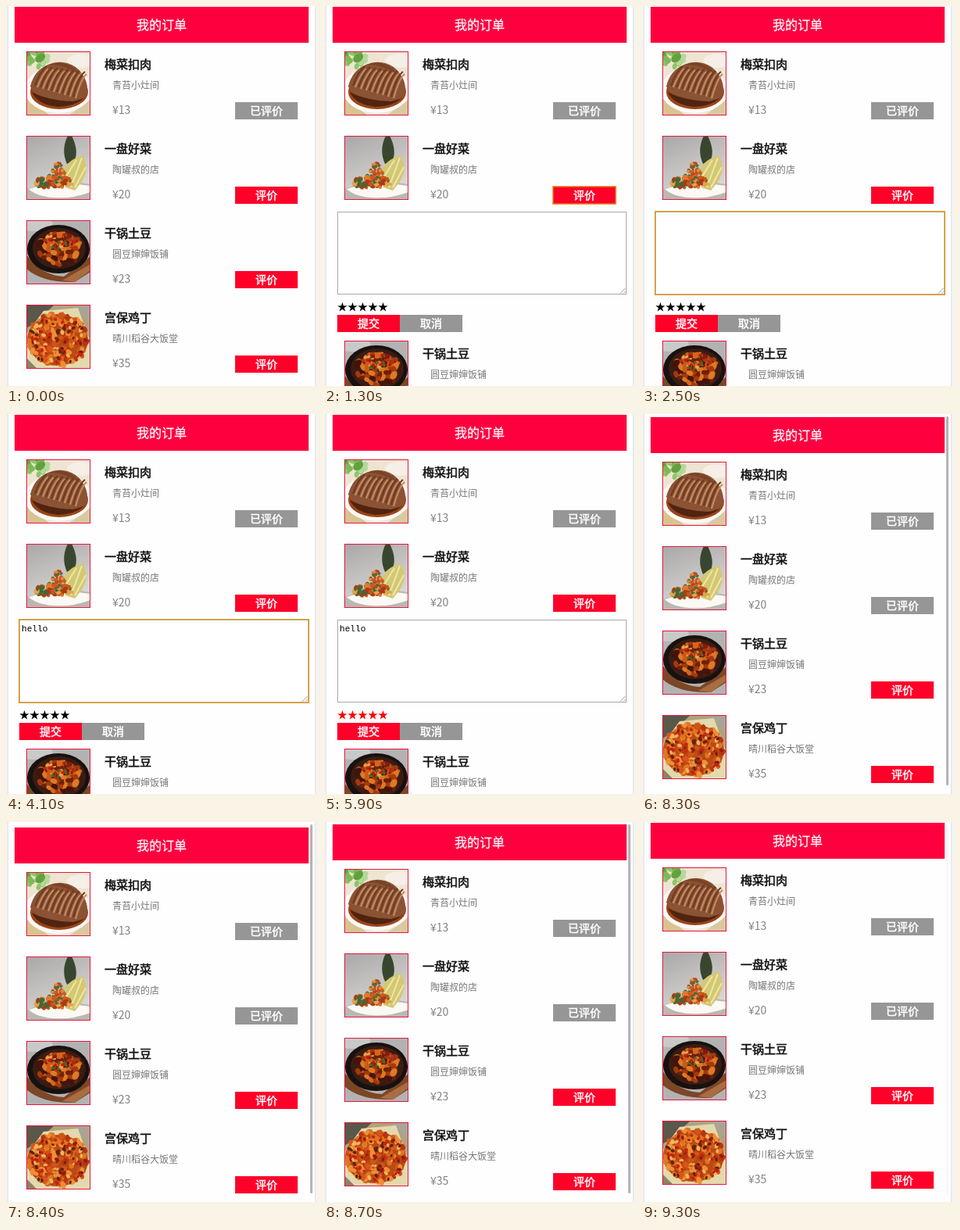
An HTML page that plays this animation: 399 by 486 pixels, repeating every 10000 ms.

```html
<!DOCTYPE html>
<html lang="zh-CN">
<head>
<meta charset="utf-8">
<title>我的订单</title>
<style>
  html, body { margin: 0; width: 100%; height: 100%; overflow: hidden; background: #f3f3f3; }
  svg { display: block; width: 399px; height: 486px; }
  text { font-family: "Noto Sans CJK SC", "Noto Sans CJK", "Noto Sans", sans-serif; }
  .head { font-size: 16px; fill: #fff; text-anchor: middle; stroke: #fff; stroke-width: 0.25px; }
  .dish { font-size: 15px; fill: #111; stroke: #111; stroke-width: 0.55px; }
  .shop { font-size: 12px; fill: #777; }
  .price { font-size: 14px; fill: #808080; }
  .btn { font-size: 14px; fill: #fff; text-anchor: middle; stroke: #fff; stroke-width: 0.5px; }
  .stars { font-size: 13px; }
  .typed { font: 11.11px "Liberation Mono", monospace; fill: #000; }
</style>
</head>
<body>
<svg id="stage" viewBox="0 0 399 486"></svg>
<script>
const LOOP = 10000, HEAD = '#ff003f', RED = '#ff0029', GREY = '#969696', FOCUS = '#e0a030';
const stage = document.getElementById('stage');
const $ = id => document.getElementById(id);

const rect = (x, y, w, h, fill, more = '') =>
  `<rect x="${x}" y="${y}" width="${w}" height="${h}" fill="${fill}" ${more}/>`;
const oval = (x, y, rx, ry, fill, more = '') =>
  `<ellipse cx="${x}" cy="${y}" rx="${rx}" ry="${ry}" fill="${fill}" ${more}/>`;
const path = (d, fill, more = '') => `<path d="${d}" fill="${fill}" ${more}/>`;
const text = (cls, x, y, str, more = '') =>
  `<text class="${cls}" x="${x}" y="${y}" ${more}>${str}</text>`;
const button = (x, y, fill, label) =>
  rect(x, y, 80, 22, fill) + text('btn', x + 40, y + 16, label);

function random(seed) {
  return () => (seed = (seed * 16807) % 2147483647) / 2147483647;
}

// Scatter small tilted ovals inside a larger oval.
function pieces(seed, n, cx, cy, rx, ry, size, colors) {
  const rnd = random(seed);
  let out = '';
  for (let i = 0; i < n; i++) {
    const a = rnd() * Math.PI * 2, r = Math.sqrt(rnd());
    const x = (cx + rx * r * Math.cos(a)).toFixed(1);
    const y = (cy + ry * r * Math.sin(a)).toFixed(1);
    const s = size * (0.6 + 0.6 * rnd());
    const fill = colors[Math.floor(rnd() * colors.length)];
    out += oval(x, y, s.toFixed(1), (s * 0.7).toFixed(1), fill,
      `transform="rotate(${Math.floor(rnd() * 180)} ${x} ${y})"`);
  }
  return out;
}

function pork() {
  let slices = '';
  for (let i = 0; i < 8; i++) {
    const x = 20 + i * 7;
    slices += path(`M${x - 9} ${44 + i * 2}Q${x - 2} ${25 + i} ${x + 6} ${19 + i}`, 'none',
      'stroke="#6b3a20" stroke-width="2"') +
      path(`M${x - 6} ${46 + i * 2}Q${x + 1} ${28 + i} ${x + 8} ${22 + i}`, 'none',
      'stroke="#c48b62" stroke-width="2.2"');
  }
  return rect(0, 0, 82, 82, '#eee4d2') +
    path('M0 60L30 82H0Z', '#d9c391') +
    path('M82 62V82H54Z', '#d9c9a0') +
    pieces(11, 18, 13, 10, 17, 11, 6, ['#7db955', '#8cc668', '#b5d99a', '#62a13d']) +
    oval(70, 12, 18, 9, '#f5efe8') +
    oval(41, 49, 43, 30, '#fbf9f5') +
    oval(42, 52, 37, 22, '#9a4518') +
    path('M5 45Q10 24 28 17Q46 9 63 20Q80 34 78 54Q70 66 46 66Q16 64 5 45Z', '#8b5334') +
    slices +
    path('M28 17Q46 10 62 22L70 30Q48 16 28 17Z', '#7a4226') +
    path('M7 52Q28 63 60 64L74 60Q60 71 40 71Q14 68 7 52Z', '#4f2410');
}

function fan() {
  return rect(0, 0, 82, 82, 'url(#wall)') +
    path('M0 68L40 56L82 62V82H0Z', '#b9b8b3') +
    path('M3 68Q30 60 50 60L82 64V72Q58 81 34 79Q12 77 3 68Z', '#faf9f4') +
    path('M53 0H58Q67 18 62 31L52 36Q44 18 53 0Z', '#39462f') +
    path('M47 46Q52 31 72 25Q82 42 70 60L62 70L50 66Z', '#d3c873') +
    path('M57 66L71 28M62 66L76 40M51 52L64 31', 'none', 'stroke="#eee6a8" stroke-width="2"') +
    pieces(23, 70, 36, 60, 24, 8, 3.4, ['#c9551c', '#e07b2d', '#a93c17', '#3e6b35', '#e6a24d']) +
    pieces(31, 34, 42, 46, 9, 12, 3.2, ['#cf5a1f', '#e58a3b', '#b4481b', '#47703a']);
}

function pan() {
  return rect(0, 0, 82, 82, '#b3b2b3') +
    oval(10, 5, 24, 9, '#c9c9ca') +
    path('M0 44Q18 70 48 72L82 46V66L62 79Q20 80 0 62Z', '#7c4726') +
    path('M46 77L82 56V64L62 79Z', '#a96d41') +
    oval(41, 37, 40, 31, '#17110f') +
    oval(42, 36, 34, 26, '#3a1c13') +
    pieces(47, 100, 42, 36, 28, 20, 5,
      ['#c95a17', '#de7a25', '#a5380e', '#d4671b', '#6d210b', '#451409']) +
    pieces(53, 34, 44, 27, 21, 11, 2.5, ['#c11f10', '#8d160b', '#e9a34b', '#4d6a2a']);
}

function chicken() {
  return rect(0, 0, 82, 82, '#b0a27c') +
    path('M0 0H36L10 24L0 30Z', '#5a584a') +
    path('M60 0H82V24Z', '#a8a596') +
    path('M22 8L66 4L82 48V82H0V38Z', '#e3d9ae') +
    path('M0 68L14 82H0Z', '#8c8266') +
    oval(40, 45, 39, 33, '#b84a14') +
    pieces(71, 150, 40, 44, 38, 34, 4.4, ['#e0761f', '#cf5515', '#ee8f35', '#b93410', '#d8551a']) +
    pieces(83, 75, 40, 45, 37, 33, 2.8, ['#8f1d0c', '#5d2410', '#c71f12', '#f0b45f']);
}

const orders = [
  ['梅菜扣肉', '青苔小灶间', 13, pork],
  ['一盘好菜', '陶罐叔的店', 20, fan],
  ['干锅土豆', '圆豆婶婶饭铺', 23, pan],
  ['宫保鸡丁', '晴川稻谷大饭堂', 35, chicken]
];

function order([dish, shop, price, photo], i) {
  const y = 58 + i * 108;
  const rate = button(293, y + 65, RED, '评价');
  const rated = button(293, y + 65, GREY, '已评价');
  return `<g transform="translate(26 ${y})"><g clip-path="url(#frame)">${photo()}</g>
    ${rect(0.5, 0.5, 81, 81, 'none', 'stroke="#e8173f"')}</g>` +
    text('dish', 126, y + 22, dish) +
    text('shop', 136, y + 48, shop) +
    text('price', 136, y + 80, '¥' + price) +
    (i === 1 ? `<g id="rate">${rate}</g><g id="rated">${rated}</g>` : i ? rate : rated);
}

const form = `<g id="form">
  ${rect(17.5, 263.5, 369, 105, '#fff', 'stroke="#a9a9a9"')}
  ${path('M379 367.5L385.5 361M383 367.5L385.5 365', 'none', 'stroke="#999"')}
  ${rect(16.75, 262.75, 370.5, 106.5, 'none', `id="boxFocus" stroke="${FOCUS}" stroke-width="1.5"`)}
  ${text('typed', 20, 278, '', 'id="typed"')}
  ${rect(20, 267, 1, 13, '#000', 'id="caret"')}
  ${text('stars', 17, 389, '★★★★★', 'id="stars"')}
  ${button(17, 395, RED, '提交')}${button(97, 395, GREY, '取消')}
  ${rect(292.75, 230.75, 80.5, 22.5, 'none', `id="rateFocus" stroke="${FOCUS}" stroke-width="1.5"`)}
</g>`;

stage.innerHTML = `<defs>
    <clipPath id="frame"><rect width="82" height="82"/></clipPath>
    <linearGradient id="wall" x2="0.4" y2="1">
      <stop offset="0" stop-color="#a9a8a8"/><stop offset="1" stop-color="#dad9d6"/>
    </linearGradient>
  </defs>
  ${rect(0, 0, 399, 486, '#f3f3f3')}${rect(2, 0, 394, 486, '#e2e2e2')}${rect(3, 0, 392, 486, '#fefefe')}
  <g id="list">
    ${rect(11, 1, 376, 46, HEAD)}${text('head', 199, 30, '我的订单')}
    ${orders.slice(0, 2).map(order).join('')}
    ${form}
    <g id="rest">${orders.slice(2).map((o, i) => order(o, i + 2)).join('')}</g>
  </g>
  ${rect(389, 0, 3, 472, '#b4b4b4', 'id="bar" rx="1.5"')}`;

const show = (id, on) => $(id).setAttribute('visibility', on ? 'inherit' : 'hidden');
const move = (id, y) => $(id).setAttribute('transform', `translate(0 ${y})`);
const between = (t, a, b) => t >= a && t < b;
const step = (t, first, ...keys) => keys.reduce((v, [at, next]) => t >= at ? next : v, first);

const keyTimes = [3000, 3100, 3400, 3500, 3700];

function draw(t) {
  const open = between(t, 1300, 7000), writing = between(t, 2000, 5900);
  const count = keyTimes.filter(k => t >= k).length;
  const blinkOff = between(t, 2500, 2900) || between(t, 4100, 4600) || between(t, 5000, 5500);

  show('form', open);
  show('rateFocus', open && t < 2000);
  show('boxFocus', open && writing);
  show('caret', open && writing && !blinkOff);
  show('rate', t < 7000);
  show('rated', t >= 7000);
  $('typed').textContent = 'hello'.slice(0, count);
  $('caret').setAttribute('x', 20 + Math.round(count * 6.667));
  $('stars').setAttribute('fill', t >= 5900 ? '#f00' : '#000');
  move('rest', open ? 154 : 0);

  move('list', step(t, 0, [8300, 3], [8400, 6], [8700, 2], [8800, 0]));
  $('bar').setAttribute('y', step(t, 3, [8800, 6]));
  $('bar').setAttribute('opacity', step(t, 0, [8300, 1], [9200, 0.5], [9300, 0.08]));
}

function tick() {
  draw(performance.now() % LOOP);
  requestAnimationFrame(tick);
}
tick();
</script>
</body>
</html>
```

—————

In the records above, find each line that mentions the word "translate", and copy it.

| RESPONSE TO THE EXERCISE |
  return `<g transform="translate(26 ${y})"><g clip-path="url(#frame)">${photo()}</g>
const move = (id, y) => $(id).setAttribute('transform', `translate(0 ${y})`);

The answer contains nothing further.